--- DATA TO USE Enclosed Below ---

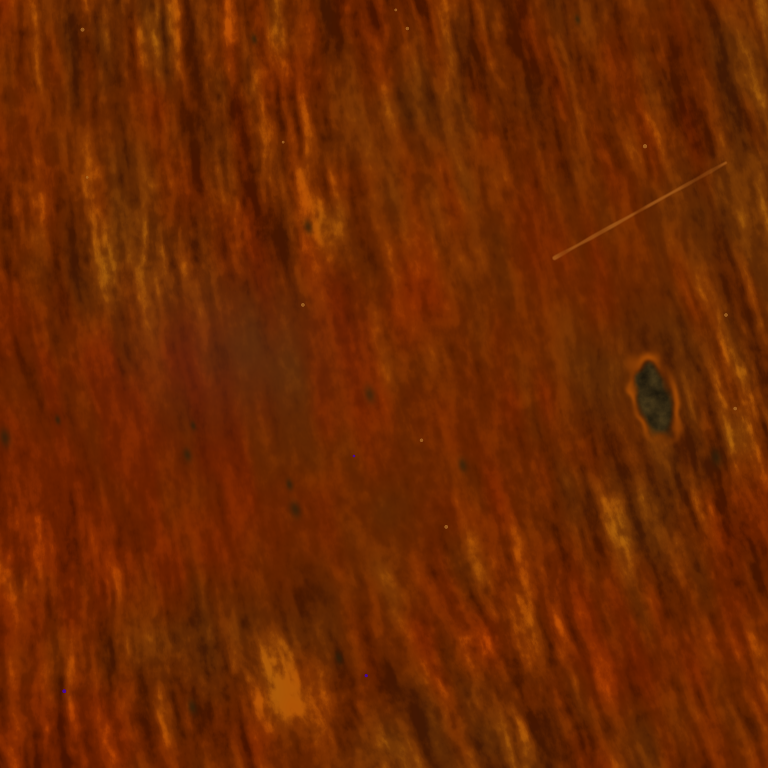
Write a Shadertoy shader that draws this texture.

```glsl
// Old varnished wood: amber fibres lean over a red-brown ground, with one knot.
// Stretched value noise makes short fibres in patches; the middle is calmer.
// Pits, dust specks and a thin scratch are laid on top with distance functions.

#define FIBRE_FREQ vec2(50.0, 8.0)
#define FIBRE_LEAN 0.20
#define FIBRE_GAIN 1.15
#define MOTTLE_GAIN 0.52
#define SHADE_GAIN 0.26
#define WARP 0.05
#define KNOT_POS vec2(0.852, 0.48)
#define KNOT_SIZE vec2(0.021, 0.046)
#define SCRATCH_A vec2(0.722, 0.664)
#define SCRATCH_B vec2(0.945, 0.788)
#define PITS 14
#define SPECKS 14

const vec3 DARK  = vec3(0.27, 0.085, 0.0);
const vec3 BROWN = vec3(0.385, 0.14, 0.002);
const vec3 RUST  = vec3(0.475, 0.185, 0.006);
const vec3 AMBER = vec3(0.69, 0.32, 0.02);
const vec3 OLIVE = vec3(0.16, 0.12, 0.04);

float hash(vec2 p) {
    vec3 q = fract(vec3(p.xyx) * 0.1031);
    q += dot(q, q.yzx + 33.33);
    return fract((q.x + q.y) * q.z);
}

vec2 hash2(float n) {
    return vec2(hash(vec2(n, 3.7)), hash(vec2(n, 51.3)));
}

float noise(vec2 p) {
    vec2 i = floor(p), f = fract(p);
    f = f * f * (3.0 - 2.0 * f);
    vec2 e = vec2(0.0, 1.0);
    return mix(mix(hash(i), hash(i + e.yx), f.x),
               mix(hash(i + e.xy), hash(i + e.yy), f.x), f.y);
}

float fbm(vec2 p) {
    float sum = 0.0, amp = 0.5;
    for (int i = 0; i < 4; i++) {
        sum += amp * noise(p);
        p = mat2(1.6, 1.2, -1.2, 1.6) * p + 17.3;
        amp *= 0.5;
    }
    return sum / 0.9375;
}

vec2 turn(vec2 p, float a) {
    float c = cos(a), s = sin(a);
    return vec2(c * p.x + s * p.y, c * p.y - s * p.x);
}

// Distance to a segment, with the position along it in y
vec2 segment(vec2 p, vec2 a, vec2 b) {
    vec2 d = b - a;
    float t = clamp(dot(p - a, d) / dot(d, d), 0.0, 1.0);
    return vec2(length(p - a - d * t), t);
}

// Coordinates across and along the grain, which leans more to the right and below
vec2 grain(vec2 p) {
    vec2 k = (p - KNOT_POS) * vec2(16.0, 9.0);
    float bend = -0.02 * k.x * exp(-dot(k, k));
    float u = p.x + p.y * (FIBRE_LEAN + 0.2 * p.x - 0.06 * p.y) + bend
            + WARP * (noise(p * 3.0 + 4.0) - 0.5) + 0.006 * (noise(p * 22.0) - 0.5);
    return vec2(u, p.y - 0.25 * p.x);
}

// Signed fibre brightness, centred on zero
float fibres(vec2 g) {
    float coarse = noise(g * FIBRE_FREQ);
    float middle = noise(g * FIBRE_FREQ * vec2(1.5, 1.9) + 13.0);
    float fine = noise(g * FIBRE_FREQ * vec2(2.6, 3.2) + 31.0);
    return 0.45 * coarse + 0.33 * middle + 0.22 * fine - 0.5;
}

void mainImage(out vec4 fragColor, in vec2 fragCoord) {
    vec2 p = fragCoord / iResolution.y;
    float aa = 1.0 / iResolution.y;
    float broad = fbm(p * 4.5 + 9.0);
    vec2 g = grain(p);

    // Fibres are strong in patches at the top, right and bottom
    float away = length((p - vec2(0.36, 0.43)) * vec2(1.0, 1.25)) + 0.4 * (broad - 0.5);
    float bare = exp(-30.0 * dot(p - vec2(0.74, 0.64), p - vec2(0.74, 0.64)));
    float patches = 0.65 + 0.7 * noise(p * 6.0 + 21.0);
    float strength = mix(0.38, 1.1, smoothstep(0.16, 0.5, away)) * (1.0 - 0.65 * bare) * patches;

    // Tone: fibres, mottling drawn out a little along the grain, slow shading
    float mottle = 0.6 * fbm(g * vec2(110.0, 55.0)) + 0.4 * fbm(p * 95.0 + 60.0) - 0.5;
    float tone = 0.42 + FIBRE_GAIN * strength * fibres(g);
    tone += MOTTLE_GAIN * (0.5 + 0.8 * strength) * mottle;
    tone += SHADE_GAIN * (broad - 0.5) + 0.05 * (strength - 0.7);
    tone -= 0.12 * exp(-9.0 * length(p - vec2(0.0, 0.2)));

    // Colour ramp
    vec3 col = mix(DARK, BROWN, smoothstep(0.0, 0.38, tone));
    col = mix(col, RUST, smoothstep(0.34, 0.62, tone));
    col = mix(col, AMBER, smoothstep(0.58, 1.0, tone));

    // Hue: redder at the lower left, more olive at the upper right, in cloudy patches
    float red = 0.9 * (0.52 - 0.5 * p.y - 0.55 * p.x) + 3.2 * (fbm(p * 6.0 + 40.0) - 0.5);
    red += 1.2 * (noise(g * vec2(40.0, 10.0) + 80.0) - 0.5);
    col *= 1.0 + vec3(0.06, -0.13, -0.5) * clamp(red, -1.0, 1.0);
    col.b += 0.012 * clamp(-red, 0.0, 1.0);
    vec2 haze = (p - vec2(0.29, 0.54)) * vec2(8.0, 11.0);
    col += vec3(0.0, 0.015, 0.035) * exp(-dot(haze, haze));

    // Small soft pits
    for (int i = 0; i < PITS; i++) {
        vec2 q = turn(p - hash2(float(i) + 5.0), 0.25) * vec2(1.4, 0.8);
        float r = 0.004 + 0.006 * hash(vec2(float(i), 8.0));
        col = mix(col, OLIVE, 0.65 * exp(-dot(q, q) / (r * r)));
    }

    // Knot with a ragged edge and a broken amber rim
    vec2 k = turn(p - KNOT_POS, 0.28) / KNOT_SIZE;
    float edge = length(k) + 0.4 * (noise(p * 65.0) - 0.5);
    float rim = exp(-25.0 * (edge - 1.25) * (edge - 1.25)) * noise(p * 45.0 + 7.0);
    col = mix(col, AMBER, 0.8 * rim);
    vec3 core = vec3(0.21, 0.16, 0.07) * (0.4 + 1.1 * fbm(p * 80.0));
    col = mix(col, core, 1.0 - smoothstep(0.75, 1.15, edge));

    // Scratch, soft and broken along its length
    vec2 s = segment(p, SCRATCH_A, SCRATCH_B);
    float wobble = 0.0015 * (noise(p * 40.0) - 0.5);
    float line = 1.0 - smoothstep(0.0006, 0.0024 + aa, s.x + wobble);
    col = mix(col, vec3(0.62, 0.34, 0.1), line * (0.35 + 0.55 * noise(vec2(s.y * 18.0, 1.0))));

    // Dust specks, mostly pale with a few tinted ones
    for (int i = 0; i < SPECKS; i++) {
        float id = float(i) + 70.0;
        float d = length(p - hash2(id));
        float r = 0.001 + 0.0012 * hash(vec2(id, 2.0));
        vec3 tint = i % 5 == 0 ? vec3(0.25, 0.0, 0.75) : vec3(0.66, 0.42, 0.16);
        col = mix(col, tint, 0.75 * (1.0 - smoothstep(r, r + aa, d)));
    }

    fragColor = vec4(clamp(col, 0.0, 1.0), 1.0);
}
```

--- End of Enclosed DATA TO USE ---

» ASSIGNMENT:
Pick each line holding "broad" out of the entries above and return it.

» WRITTEN ANSWER:
    float broad = fbm(p * 4.5 + 9.0);
    float away = length((p - vec2(0.36, 0.43)) * vec2(1.0, 1.25)) + 0.4 * (broad - 0.5);
    tone += SHADE_GAIN * (broad - 0.5) + 0.05 * (strength - 0.7);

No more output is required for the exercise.